We’re huge fans of the craft beer industry as it is. We think the traditional European and North American styles are delicious. We’re not looking to change that, and we brew those styles. We do however see a void in the industry which we’d like to see filled. We’re trying to draw attention to this so that one day the craft beer industry has a diverse representation. Imagine how many more options the craft beer lover will have at that point!
Beyond your beers, what do you most appreciate about the DC beer scene? Where do you think it needs to improve?
You don’t need to drive far around DC to enjoy a healthy variety of craft beer, whether at a brewery or pub with countless options on tap. The DC beer scene has really inspired us to keep brewing great beer. What’s lacking is some variety in the ambience offered by many of these places. We’ve found the tap room experience especially has become very predictable, catering to a consumer that’s traditionally not very diverse. We would really love to be part of re-imagining craft beer culture and who craft beer consumers are.
If you don't meet your Kickstarter goal, what will next steps be for Sankofa?
If we don’t meet our Kickstarter goal, it won’t be the last you hear of Sankofa Beer Company. Yes it will set us back, but we’ll regroup, grow, and find another way to get ourselves out on the market.
Where can folks try HYPEbiscus in the near future, if anywhere?
In the near future, folks will be able to have some HYPEbiscus Pale Ale at select restaurants and bars in or around DC. We’ve been communicating with businesses who are committed to serving African-inspired beer on tap.

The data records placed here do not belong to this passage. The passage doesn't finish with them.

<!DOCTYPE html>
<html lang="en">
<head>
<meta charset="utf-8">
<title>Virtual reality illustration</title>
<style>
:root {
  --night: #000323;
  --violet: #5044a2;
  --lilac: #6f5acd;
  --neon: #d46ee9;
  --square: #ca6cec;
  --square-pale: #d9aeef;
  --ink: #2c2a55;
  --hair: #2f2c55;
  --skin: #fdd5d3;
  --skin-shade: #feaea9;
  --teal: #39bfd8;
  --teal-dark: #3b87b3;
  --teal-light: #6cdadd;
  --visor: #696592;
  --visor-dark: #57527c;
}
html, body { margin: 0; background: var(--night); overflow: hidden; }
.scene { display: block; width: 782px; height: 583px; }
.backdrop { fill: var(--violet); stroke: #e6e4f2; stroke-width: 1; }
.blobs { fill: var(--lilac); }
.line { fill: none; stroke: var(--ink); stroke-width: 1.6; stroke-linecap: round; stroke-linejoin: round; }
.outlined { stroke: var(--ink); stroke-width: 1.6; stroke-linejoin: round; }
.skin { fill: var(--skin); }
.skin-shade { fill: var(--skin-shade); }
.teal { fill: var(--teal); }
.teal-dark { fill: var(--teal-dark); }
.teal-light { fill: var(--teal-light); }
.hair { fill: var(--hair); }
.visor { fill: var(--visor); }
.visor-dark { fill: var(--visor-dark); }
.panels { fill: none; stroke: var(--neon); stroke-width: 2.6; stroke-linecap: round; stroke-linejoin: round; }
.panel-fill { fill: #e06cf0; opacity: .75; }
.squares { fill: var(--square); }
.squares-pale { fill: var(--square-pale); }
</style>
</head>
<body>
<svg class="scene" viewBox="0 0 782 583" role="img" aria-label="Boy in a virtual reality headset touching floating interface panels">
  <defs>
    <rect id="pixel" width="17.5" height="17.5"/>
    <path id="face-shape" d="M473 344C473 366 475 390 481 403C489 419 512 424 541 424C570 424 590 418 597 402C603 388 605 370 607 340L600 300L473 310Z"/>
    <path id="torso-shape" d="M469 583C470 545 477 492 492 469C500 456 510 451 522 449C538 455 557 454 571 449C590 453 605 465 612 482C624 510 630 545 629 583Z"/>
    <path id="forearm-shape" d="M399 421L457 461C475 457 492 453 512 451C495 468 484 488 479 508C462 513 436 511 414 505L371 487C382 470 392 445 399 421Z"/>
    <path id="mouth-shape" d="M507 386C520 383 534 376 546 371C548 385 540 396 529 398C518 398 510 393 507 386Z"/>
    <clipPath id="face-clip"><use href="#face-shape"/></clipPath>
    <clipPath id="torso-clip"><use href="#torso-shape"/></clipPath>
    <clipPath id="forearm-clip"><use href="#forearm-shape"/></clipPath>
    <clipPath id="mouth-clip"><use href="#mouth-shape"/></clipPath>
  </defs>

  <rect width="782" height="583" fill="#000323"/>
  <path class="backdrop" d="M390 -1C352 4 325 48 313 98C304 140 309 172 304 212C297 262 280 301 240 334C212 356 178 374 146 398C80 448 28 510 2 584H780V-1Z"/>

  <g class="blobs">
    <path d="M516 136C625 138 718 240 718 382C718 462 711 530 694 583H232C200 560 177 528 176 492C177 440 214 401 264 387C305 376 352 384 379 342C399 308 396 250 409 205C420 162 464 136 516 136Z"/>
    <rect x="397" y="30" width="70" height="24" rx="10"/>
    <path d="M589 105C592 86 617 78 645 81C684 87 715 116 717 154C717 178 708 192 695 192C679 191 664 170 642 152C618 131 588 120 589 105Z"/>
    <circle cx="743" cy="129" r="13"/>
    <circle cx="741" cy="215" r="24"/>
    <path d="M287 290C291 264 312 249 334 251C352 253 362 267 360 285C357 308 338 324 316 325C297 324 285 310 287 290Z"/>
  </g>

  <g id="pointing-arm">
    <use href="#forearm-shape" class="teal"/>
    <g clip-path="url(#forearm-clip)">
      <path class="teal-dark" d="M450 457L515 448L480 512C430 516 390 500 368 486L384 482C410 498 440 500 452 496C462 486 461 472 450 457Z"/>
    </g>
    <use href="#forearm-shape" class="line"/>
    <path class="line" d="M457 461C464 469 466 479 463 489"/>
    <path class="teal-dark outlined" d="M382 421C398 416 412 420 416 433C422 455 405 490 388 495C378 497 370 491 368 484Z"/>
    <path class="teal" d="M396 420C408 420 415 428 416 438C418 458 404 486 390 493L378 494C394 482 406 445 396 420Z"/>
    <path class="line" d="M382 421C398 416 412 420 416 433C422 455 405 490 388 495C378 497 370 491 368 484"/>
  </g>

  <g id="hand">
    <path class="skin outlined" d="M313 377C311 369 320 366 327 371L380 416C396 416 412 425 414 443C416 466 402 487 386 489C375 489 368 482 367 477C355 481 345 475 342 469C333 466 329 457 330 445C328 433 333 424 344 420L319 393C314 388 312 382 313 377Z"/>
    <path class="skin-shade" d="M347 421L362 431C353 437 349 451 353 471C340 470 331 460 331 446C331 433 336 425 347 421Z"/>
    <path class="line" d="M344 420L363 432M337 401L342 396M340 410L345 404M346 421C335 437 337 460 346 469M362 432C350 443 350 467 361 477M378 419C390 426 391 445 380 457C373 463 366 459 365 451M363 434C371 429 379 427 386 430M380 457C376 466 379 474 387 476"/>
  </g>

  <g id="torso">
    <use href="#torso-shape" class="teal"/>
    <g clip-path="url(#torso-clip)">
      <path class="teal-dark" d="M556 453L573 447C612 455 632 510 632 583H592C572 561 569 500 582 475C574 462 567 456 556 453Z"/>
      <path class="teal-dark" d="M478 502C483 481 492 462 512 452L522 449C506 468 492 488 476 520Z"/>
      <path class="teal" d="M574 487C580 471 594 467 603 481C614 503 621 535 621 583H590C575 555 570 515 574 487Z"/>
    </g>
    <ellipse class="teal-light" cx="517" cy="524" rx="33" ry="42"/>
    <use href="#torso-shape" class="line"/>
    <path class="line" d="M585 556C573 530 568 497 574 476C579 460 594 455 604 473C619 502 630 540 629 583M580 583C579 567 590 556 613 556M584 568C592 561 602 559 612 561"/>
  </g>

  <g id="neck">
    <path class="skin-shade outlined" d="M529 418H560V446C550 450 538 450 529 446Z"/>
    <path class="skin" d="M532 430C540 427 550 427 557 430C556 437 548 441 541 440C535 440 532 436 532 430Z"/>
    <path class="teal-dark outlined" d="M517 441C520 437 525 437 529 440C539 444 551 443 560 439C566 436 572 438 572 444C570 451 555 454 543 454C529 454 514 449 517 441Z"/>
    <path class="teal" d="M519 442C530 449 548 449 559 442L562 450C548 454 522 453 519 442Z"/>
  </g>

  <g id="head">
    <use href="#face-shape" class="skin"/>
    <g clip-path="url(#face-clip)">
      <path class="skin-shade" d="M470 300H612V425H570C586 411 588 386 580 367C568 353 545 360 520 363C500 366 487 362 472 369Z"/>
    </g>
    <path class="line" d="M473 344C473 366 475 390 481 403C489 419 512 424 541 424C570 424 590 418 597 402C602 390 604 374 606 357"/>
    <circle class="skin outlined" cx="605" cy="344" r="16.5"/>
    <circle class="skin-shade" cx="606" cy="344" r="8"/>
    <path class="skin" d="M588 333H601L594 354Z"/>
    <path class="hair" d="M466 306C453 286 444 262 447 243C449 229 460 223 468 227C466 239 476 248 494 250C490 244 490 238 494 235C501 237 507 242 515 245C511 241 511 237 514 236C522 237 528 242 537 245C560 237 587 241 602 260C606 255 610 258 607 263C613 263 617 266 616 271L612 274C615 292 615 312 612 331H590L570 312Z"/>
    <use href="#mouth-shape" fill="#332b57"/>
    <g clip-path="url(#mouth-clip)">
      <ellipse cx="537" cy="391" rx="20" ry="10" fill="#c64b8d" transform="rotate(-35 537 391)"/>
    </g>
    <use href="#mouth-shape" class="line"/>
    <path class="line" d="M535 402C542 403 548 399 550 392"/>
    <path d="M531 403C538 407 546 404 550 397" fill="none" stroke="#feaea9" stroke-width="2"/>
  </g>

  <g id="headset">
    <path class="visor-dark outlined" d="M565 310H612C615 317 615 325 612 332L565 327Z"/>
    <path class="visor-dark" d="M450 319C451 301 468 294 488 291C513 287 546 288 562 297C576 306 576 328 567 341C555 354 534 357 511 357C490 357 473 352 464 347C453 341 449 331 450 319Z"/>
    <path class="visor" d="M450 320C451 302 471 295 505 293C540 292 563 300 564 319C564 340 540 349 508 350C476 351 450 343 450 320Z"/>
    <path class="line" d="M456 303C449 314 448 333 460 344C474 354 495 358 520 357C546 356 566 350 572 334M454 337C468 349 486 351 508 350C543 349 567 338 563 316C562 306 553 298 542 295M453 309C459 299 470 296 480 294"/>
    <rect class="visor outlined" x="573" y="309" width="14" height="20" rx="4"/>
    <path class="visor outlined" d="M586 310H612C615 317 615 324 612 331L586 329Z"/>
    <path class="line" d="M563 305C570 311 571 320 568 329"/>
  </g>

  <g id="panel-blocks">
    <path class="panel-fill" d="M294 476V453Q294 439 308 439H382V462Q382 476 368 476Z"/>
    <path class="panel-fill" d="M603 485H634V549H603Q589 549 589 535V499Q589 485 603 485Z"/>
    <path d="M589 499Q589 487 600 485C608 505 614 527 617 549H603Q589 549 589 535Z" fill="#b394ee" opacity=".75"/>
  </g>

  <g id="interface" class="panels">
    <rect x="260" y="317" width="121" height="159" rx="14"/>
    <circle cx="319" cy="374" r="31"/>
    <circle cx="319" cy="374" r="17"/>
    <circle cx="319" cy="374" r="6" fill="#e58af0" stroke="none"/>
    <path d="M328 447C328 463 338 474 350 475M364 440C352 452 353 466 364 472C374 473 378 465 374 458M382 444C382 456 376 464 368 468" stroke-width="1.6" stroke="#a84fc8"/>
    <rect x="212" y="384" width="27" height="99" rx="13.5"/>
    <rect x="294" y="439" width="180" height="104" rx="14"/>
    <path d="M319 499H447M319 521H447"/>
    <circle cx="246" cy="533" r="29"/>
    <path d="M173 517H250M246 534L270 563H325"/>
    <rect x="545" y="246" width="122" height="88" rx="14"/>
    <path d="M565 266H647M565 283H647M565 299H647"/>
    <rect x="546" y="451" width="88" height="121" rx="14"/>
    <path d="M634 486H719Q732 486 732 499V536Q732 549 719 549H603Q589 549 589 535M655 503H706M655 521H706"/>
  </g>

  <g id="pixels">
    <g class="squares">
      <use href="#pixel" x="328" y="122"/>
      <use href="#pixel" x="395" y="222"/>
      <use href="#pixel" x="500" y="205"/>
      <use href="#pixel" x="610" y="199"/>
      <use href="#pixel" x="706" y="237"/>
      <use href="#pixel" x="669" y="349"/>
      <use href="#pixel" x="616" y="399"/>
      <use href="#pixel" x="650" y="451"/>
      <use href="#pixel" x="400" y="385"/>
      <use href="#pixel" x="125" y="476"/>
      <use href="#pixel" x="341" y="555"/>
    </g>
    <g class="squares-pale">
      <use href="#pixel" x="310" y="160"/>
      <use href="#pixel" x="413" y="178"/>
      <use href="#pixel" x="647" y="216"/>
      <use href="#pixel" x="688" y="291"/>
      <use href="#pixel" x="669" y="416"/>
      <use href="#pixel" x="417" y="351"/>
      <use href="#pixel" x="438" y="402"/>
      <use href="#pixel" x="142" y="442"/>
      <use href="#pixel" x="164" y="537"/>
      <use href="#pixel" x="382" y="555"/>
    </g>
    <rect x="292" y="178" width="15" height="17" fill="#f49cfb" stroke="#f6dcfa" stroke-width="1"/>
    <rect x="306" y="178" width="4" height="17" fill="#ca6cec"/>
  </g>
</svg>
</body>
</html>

We’ve also started putting our 2018 event calendar together, we’re urging everyone to go to our website (www.sankofabeer.com) and make sure they’re subscribed to our mailing list. It’s going to be a fun 2018, Stay tuned.
What did I miss that's important for our audience to know?
If you haven’t already, please make a pledge to our Kickstarter Campaign and help us spread the word! Our campaign will only be funded if we meet 100% of our goal. Our campaign will finish at the end of the year. There are links to our Kickstarter page on our website and social media profiles. Cheers!
Thanks to Sankofa for reaching out. Good luck meeting your Kickstarter goal!